Quantum computing is the future, we're told. It’s also a head-scratching, brain-melting topic. Don't log off. We’ll make sense of this. And whenever in doubt, just remember a Nobel prize-winning physicist, Richard Feynman, once admitted, "nobody understands quantum mechanics."
A good starting point is conventional computers — a desktop, laptop, tablet, smartphone.
Conventional computers use tiny switches called transistors, which have two settings and only two settings: "on" or "off." Think of the transistor as a light switch, always toggling. If it is switched on, a one is generated and stored in the computer. If it is switched off, a zero is generated and stored. Each one and zero is called a "bit."
Everything that happens in your computer is the result of a series of ones and zeros, whether you're writing a document, reading a story, working on a spreadsheet.

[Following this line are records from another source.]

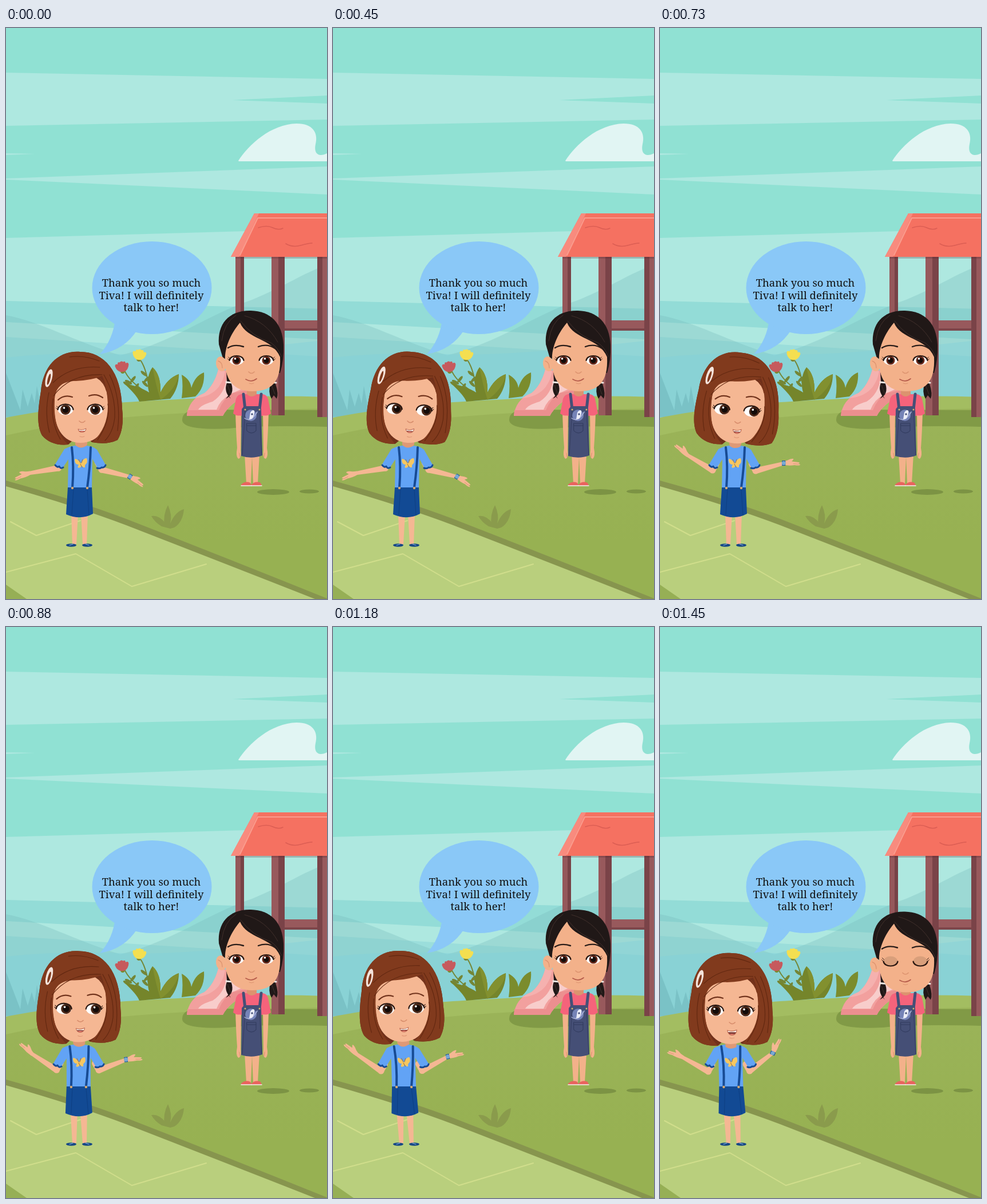
Animation of 561x998 px, one loop 1520 ms. Source, as an HTML page with a canvas:

```html
<!DOCTYPE html>
<html lang="en">
<head>
<meta charset="utf-8">
<title>Playground chat</title>
<style>
html, body { margin: 0; width: 100%; height: 100%; overflow: hidden; background: #90e1d4; }
canvas { display: block; }
</style>
</head>
<body>
<canvas id="stage" width="561" height="998"></canvas>
<script>
const g = document.getElementById('stage').getContext('2d');
const LOOP = 1520;

const fill = (d, c) => { g.fillStyle = c; g.fill(new Path2D(d)); };
const line = (d, c, w = 1) => { g.strokeStyle = c; g.lineWidth = w; g.stroke(new Path2D(d)); };
const rect = (x, y, w, h, c) => { g.fillStyle = c; g.fillRect(x, y, w, h); };
const oval = (x, y, rx, ry, c, turn = 0) => {
  g.fillStyle = c;
  g.beginPath();
  g.ellipse(x, y, rx, ry, turn, 0, 7);
  g.fill();
};
const group = draw => { g.save(); draw(); g.restore(); };
const rad = a => a * Math.PI / 180;
const shade = (y0, y1, a, b) => {
  const s = g.createLinearGradient(0, y0, 0, y1);
  s.addColorStop(0, a);
  s.addColorStop(1, b);
  return s;
};

// Values between keys ease in and out.
function sample(keys, t) {
  const i = keys.findIndex(k => k[0] >= t);
  if (i < 0) return keys[keys.length - 1];
  if (i === 0) return keys[0];
  const a = keys[i - 1], b = keys[i];
  const u = (t - a[0]) / (b[0] - a[0]), e = u * u * (3 - 2 * u);
  return a.map((v, n) => v + (b[n] - v) * e);
}

// time, tilt, lean, drop, look, mouth, left arm, left hand, right arm, right hand, elbow
const POSE = [
  [0, 0, 0, 0, 0, .35, -10, -20, -14, -33, 0],
  [240, 2, 0, 1, 4.5, .9, -10, -20, -14, -33, 0],
  [450, 3.2, 0, 0, 4.5, .5, -10, -20, -14, -33, 0],
  [730, 4.2, 0, 1, 4.5, .55, 31, 42, 15, 0, 4],
  [1060, -4, -8, 0, 3, .7, 36, 46, 29, 13, 7],
  [1300, 0, -8, 0, 0, .5, 33, 39, 28, 14, 7],
  [1450, 1, -7.5, 4, 0, .9, 29, 23, 38, 65, 8]
];
const BLINK = [[0, 0], [110, 0], [190, 1], [240, .55], [310, 0]];
const FRIEND_BLINK = [[0, 0], [1320, 0], [1450, 1]];

function sky() {
  rect(0, 0, 561, 998, '#90e1d3');
  fill('M0 78L561 89V160L0 171Z', '#aee8e0');
  fill('M395 126L561 118V132Z', '#90e1d3');
  fill('M0 219L50 220L0 222Z', '#aee8e0');
  fill('M0 263L561 242V291L0 265Z', '#aee8e0');
  fill('M0 367L561 351V700H0Z', '#aee8e0');
  fill('M0 477L561 491V545L0 514Z', '#93dcd7');
  fill('M0 540L561 575V700H0Z', '#9bdedb');
  fill('M406 232C424 204 463 168 508 167C536 167 546 183 541 203C537 223 550 225 561 219V233H407Z', '#e1f5f3');
  fill('M0 502C60 513 120 548 200 572C290 550 350 502 430 475C490 450 520 428 561 414V700H0Z', 'rgba(120,188,188,.34)');
  fill('M0 576Q100 565 200 570T561 545V700H0Z', 'rgba(128,207,216,.42)');
  fill('M0 603L25 668L29 632L38 662L45 638L50 656L54 626L64 680H0Z', 'rgba(112,183,188,.6)');
}

function ground() {
  fill('M0 681C110 660 190 654 320 648Q440 641 561 645V998H0Z', '#a3bd61');
  fill('M0 712C130 682 270 674 420 668L561 665V998H0Z', shade(690, 900, '#9ab358', '#97b152'));
  fill('M308 684Q309 667 340 667L561 668V697Q440 694 390 700Q306 704 308 684Z', '#819a46');
  fill('M0 791Q120 824 210 858Q390 928 561 997V998H0Z', '#87954e');
  fill('M0 801Q120 835 210 869Q390 939 540 998H0Z', '#b9cf7d');
  line('M8 863L53 887L130 861M0 951L122 919L220 976L350 937', '#d1de8c', 2);
  fill('M0 973L36 998H0Z', '#96af55');
  oval(467, 811, 28, 5, '#7c9344');
  oval(530, 810, 17, 3.5, '#7c9344');
  fill('M277 872Q274 850 283 834Q291 851 287 866Q296 845 311 841Q309 864 294 873L287 875L272 871Q260 864 254 853Q268 851 279 866Z', '#8a9b4c');
}

function flower(x, y, c, turn) {
  group(() => {
    g.translate(x, y);
    g.rotate(turn);
    oval(0, 7, 4, 4, '#7e8730');
    fill('M-12 -3Q-12 -8 -7 -6Q-7 -11 -3 -9Q0 -12 3 -9Q7 -11 7 -6Q12 -8 12 -3Q10 6 3 8H-3Q-10 6 -12 -3Z', c);
  });
}

function plants() {
  line('M207 598Q214 617 247 638M236 582Q247 600 250 633', '#748636', 2);
  for (const [x, y, a] of [[214, 619, .5], [222, 614, -.9], [228, 627, -1], [241, 604, .7], [246, 614, -.8], [243, 622, .8], [211, 622, .5]])
    oval(x, y, 7, 2.5, '#748636', a);
  fill('M206 621Q235 627 250 637Q244 609 256 593Q271 606 270 637Q282 612 302 605Q302 630 287 648L233 653Q229 642 206 621Z', '#75852b');
  fill('M256 593Q271 606 270 637Q282 612 302 605Q298 630 270 650Q262 625 256 593Z', '#82902f');
  fill('M307 606Q322 614 324 629Q330 608 346 602Q348 628 331 644L307 647Q310 626 307 606Z', '#7b8c2d');
  flower(203, 593, '#c65a5d', -.15);
  flower(233, 572, '#f4df50', .1);
}

function playhouse() {
  const post = (x, w, h, split, a, b) => {
    rect(x, 400, w, h, a);
    rect(x + split, 400, w - split, h, b);
  };
  post(401, 15, 230, 9, '#95575a', '#774246');
  rect(470, 511, 91, 17, '#98595c');
  rect(470, 525, 91, 4, '#7d464a');
  post(464, 23, 277, 12, '#98595c', '#7a4348');
  post(544, 17, 280, 9, '#7a4348', '#98595c');
  rect(401, 400, 160, 3, 'rgba(80,35,40,.25)');
  fill('M393 400L434 324H561V400Z', '#f57161');
  fill('M393 400L434 324H442L407 400Z', '#f88b7e');
  line('M409 397L440 332H561', '#fa9c8e', 2);
  line('M441 349Q456 344 466 349T484 350M489 377Q501 384 515 380T535 376', '#db5d53', 1.5);

  fill('M371 597Q364 624 347 638Q319 649 316 678H379Q390 656 425 640L414 602Z', '#f2a09e');
  fill('M386 610Q382 640 361 653Q340 659 336 667H368Q374 650 392 640L414 630V610Z', '#f8cdcb');
  fill('M371 597Q364 624 347 638Q337 642 330 647Q358 645 372 627Q381 614 383 600Z', '#f5b1af');
  fill('M316 678L317 668H372Q380 648 396 638L425 632V640Q390 656 379 678Z', '#ec8f8f');
}

function bubble() {
  fill('M191 508Q187 545 164 570Q207 563 229 528Z', '#8ac8f7');
  oval(255, 454, 104.5, 81, '#8ac8f7');
  g.fillStyle = '#111';
  g.font = '18.5px "Noto Serif", serif';
  g.textAlign = 'center';
  ['Thank you so much', 'Tiva! I will definitely', 'talk to her!'].forEach((s, i) => g.fillText(s, 254, 452 + i * 21.5));
}

function eye(x, y, rx, ry, look, lid, iris, lidColor, outer) {
  const l = x - rx, r = x + rx, inset = rx * .12;
  const arc = (from, to, dir, depth) => `C${from + dir * inset} ${y + depth} ${to - dir * inset} ${y + depth} ${to} ${y}`;
  const lash = `M${l} ${y}` + arc(l, r, 1, 1.33 * ry * (2 * lid - 1));
  const lower = arc(r, l, -1, 1.33 * ry) + 'Z';
  fill(`M${l} ${y}` + arc(l, r, 1, -1.5 * ry) + lower, lidColor);
  group(() => {
    g.clip(new Path2D(lash + lower));
    rect(l, y - 2 * ry, 2 * rx, 4 * ry, '#fff');
    oval(x + look, y, ry * .94, ry * .94, iris);
    oval(x + look, y, ry * .6, ry * .6, '#130b09');
    oval(x + look - 2.5, y - 3, 1.8, 1.8, '#fff');
  });
  line(lash, '#2a1711', 2.2);
  const tip = x + outer * rx;
  line(`M${tip} ${y}l${outer * 3} -3M${tip - outer} ${y - 3}l${outer * 3} -3`, '#2a1711', 1);
}

function friend(t) {
  const lid = sample(FRIEND_BLINK, t)[1], skin = '#f3b18a', dark = '#dc936f';
  fill('M417 745L420 796H428L430 750L432 796H440L443 745Z', skin);
  for (const x of [420, 438]) {
    fill(`M${x - 9} 798Q${x - 2} 791 ${x + 7} 795L${x + 9} 800H${x - 9}Z`, '#e9635e');
    line(`M${x - 9} 800H${x + 9}`, '#f5eeee', 1.5);
  }
  for (const s of [-1, 1]) group(() => {
    g.translate(430, 0);
    g.scale(s, 1);
    fill('M19 672L29 672Q28 707 26 734Q29 749 24 753Q18 752 20 738Z', skin);
    line('M22 743l-1 7', dark);
    fill('M12 640Q25 638 28 648L33 674Q25 680 17 676L12 660Z', '#f5637b');
  });
  rect(410, 640, 39, 38, '#f5637b');
  fill('M421 628H438V640Q429 648 421 640Z', dark);
  fill('M412 666L416 661H443L446 666L448 747Q430 754 411 748Z', '#454f76');
  line('M415 640L418 667M446 640L443 667', '#454f76', 5);
  line('M418 668L413 746M443 668L447 746', '#343d61');
  oval(428, 677, 10, 10, '#7583b7');
  line('M417 682Q428 690 439 671', '#a9b2d8', 1.5);
  fill('M425 684L427 672Q431 666 434 669Q435 676 430 683Z', '#eceef8');
  oval(430, 675, 1.7, 1.7, '#454f76');
  line('M421 691H437V704Q429 712 421 704Z M421 695H437', '#303a5d');
  oval(418, 667, 1.5, 1.5, '#d1b46d');
  oval(443, 667, 1.5, 1.5, '#d1b46d');

  group(() => {
    g.translate(0, lid * 3.5);
    for (const [x, s] of [[390, -1], [467, 1]]) {
      fill(`M${x - 5} 598L${x + 7} 600L${x + 4} 622Q${x + 10} 640 ${x + s * 6} 648L${x + s} 642L${x - s * 3} 648Q${x - 10} 636 ${x - 4} 620Z`, '#201817');
      line(`M${x - 5} 619l10 1`, '#eee9e5', 3);
      line(`M${x - 3} 624l6 16`, '#403330');
    }
    fill('M428 494C390 493 369 517 372 553L379 577L479 603Q486 580 485 554C483 515 462 495 428 494Z', '#201817');
    oval(376, 587, 9, 13, skin, -.15);
    line('M371 582Q378 584 378 594', dark, 1.3);
    fill('M383 572C386 546 399 527 409 515C421 545 465 541 479 575C481 619 464 635 430 635C399 635 380 616 383 572Z', skin);
    line('M410 512Q431 540 463 550Q475 558 481 574M417 503Q455 513 475 549M402 502Q381 515 377 547', '#41302c');
    line('M388 559Q399 552 415 557M441 557Q457 551 470 560', '#2a1d19', 2.4);
    eye(403, 581, 12.5, 8, 0, lid, '#6b2a1b', '#d99f7b', -1);
    eye(455, 581, 12.5, 8, 0, lid, '#6b2a1b', '#d99f7b', 1);
    line('M424 601Q429 606 434 601', dark, 1.7);
    line('M419 614Q429 620 438 613', '#b75d4c', 1.7);
    line('M425 621Q429 623 433 621', dark);
  });
}

function arm(x, y, side, bend, wrist, skin) {
  group(() => {
    g.translate(x, y);
    g.scale(side, 1);
    line('M-7 -12L0 0', skin, 10);
    oval(0, 0, 5.5, 5.5, skin);
    g.rotate(-rad(bend));
    fill('M-1 -5.5L53 -3V3L-1 5.5Z', skin);
    g.translate(52, 0);
    g.rotate(rad(bend - wrist));
    fill('M-2 -3Q5 -4 10 -7Q17 -9 16 -6.5L13 -3L25 -1.5Q29 0 24 1L28 2.5Q27 5 18 3.5Q8 5 -2 3Z', skin);
    line('M16 1L24 1.7', '#d79370', .8);
    if (side > 0) {
      fill('M-4 -4.5H2V4.5H-4Z', '#245a9c');
      oval(-1, 0, 3.5, 3.5, '#78a9d2');
    }
  });
}

function girlBody(lean, p, skin) {
  const [, , , , , , la, lh, ra, rh, drop] = p;
  arm(92 + lean, 769 + drop, -1, la, lh, skin);
  arm(167 + lean * 1.4, 772 + drop * .5, 1, ra, rh, skin);
  group(() => {
    const k = lean / 165;
    g.transform(1, 0, -k, 1, k * 905, 0);
    fill('M114 849H126L123 902H116ZM131 849H143L141 902H134Z', skin);
    for (const [x, s] of [[114, -1], [142, 1]]) {
      oval(x, 904, 9, 2.7, '#174885');
      line(`M${x - s * 3} 902l${s * 6} 2`, '#8bb4e0');
    }
    fill('M102 736Q118 728 130 730Q149 728 159 737L175 765Q168 771 160 769L151 753L150 805H108L109 754L99 769Q92 770 85 764Z', '#62a3f5');
    line('M86 764q4 5 7 2q2 5 7 2M159 769q5 2 8 -1q5 1 7 -4', '#174b94', 3);
    fill('M121 728Q130 739 142 728V720H121Z', '#df9976');
    line('M115 733Q119 766 116 803M148 733Q147 768 142 803', '#174b94', 4);
    fill('M131 761Q121 749 120 755Q121 764 127 763Q123 771 130 768L132 765Q139 772 138 764Q144 759 141 752Q136 751 131 761Z', '#f6c761');
    line('M130 762l3 6M130 760l-3 -6M132 760l2 -6', '#a77436');
    fill('M108 803H150L152 849Q130 861 105 850Z', '#124a94');
    line('M118 806L115 851M142 806L145 851', '#0e3f82');
    oval(116, 804, 2.2, 2.2, '#d4a872');
    oval(142, 804, 2.2, 2.2, '#d4a872');
  });
}

function girlHead(t, p, skin) {
  const [, tilt, lean, drop, look, open] = p, lid = sample(BLINK, t)[1];
  const crown = 'M130 566C92 563 65 590 61 635C55 672 54 695 63 712Q79 731 109 728';
  const side = 'Q177 729 195 720Q207 700 203 666C202 600 171 566 130 566Z';
  group(() => {
    g.translate(130 + lean, 725 + drop);
    g.rotate(rad(tilt));
    g.translate(-130, -725);
    fill(crown + 'L124 714H140L150 724' + side, '#70301a');
    fill('M122 708H141V730Q131 736 122 730Z', '#df9976');
    fill('M85 648Q85 605 130 605Q174 605 178 648C182 700 162 725 130 725C100 725 80 698 85 648Z', skin);
    // front hair
    fill(crown + 'C90 711 83 684 85 648C87 627 99 617 122 617Q149 616 168 608Q177 626 178 661Q178 699 151 724' + side, '#813a1d');
    line('M168 606Q112 604 83 643M164 593Q114 589 82 620M163 582Q136 571 111 575M171 606Q192 642 190 681Q187 707 173 721M181 606Q202 648 195 704M75 637Q67 673 76 707M82 648Q77 687 95 719M178 657Q183 686 160 720', '#612710', 1.1);
    line('M165 613Q172 621 175 633', '#813a1d', 1);
    group(() => {
      g.translate(75 + look * .7, 612 - look * .5);
      g.rotate(.25);
      oval(0, 0, 5.5, 16, '#f5e4dc');
      oval(.5, 2, 2.2, 10, '#813a1d');
    });
    line('M91 650Q102 640 116 645M145 643Q158 638 169 646', '#71331c', 2.2);
    eye(104, 667, 13.5, 9.5, look, lid, '#4b2818', '#d89a79', -1);
    eye(156, 667, 13.5, 9.5, look, lid, '#4b2818', '#d89a79', 1);
    line('M128 687Q133 692 138 687', '#d88e6d', 1.7);
    const w = 6 + 2.5 * open, h = 5 + 7 * open, l = 133 - w, r = 133 + w;
    const mouth = `M${l} 701Q133 704 ${r} 700C${r} ${700 + h} ${l + 2} ${702 + h} ${l} 701Z`;
    group(() => {
      g.clip(new Path2D(mouth));
      rect(120, 695, 27, 22, '#803a34');
      rect(120, 697, 27, 7, '#fff8ef');
      oval(133, 701 + h * .7, 5, 2, '#e57d70');
    });
    line(mouth, '#bf6c56', 1.1);
    line('M129 714Q133 716 137 714', '#dc9473');
  });
}

function render(ms) {
  const t = ms < 520 ? Math.min(450, Math.floor(ms / 30) * 30)
    : Math.min(1450, 520 + Math.floor((ms - 520) / 30) * 30);
  const p = sample(POSE, t), skin = '#f5b793';
  g.lineCap = g.lineJoin = 'round';
  sky();
  ground();
  plants();
  playhouse();
  bubble();
  friend(t);
  girlBody(p[2], p, skin);
  girlHead(t, p, skin);
}

const start = performance.now();
function tick() {
  render((performance.now() - start) % LOOP);
  requestAnimationFrame(tick);
}
tick();
</script>
</body>
</html>
```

Quantum computers also use bits, but they have a different name — "qubits." They can flip between zero and one, but also can flip into a netherworld and assume a "superposition." This means that qubits can be a one, a zero or both. In the world we live in every day, things are up or down, a one or a zero. But both at the same time? That's the idea. See if this makes sense:
Picture a flipping coin. When the coin lands, it is either heads or tails. When the coin is flipping, it essentially is both. What this means for computing is that since qubits can be a one and a zero at the same time, they can come up with multiple solutions to complex problems at once and arrive at the best result more quickly than a conventional computer.
Qubits are free of the classic binary logic that runs through a number of "if this, then that" options until a solution is found. Conventional computers are fast, yes, but with supercomplex problems, they can slow down.
Quantum computing fixes that — which explains why governments are in a rush to eventually dominate this technology. "Eventually" is the key word. Quantum computers are in early development. But they’ll get to that superposition — it's as simple as one, zero, three.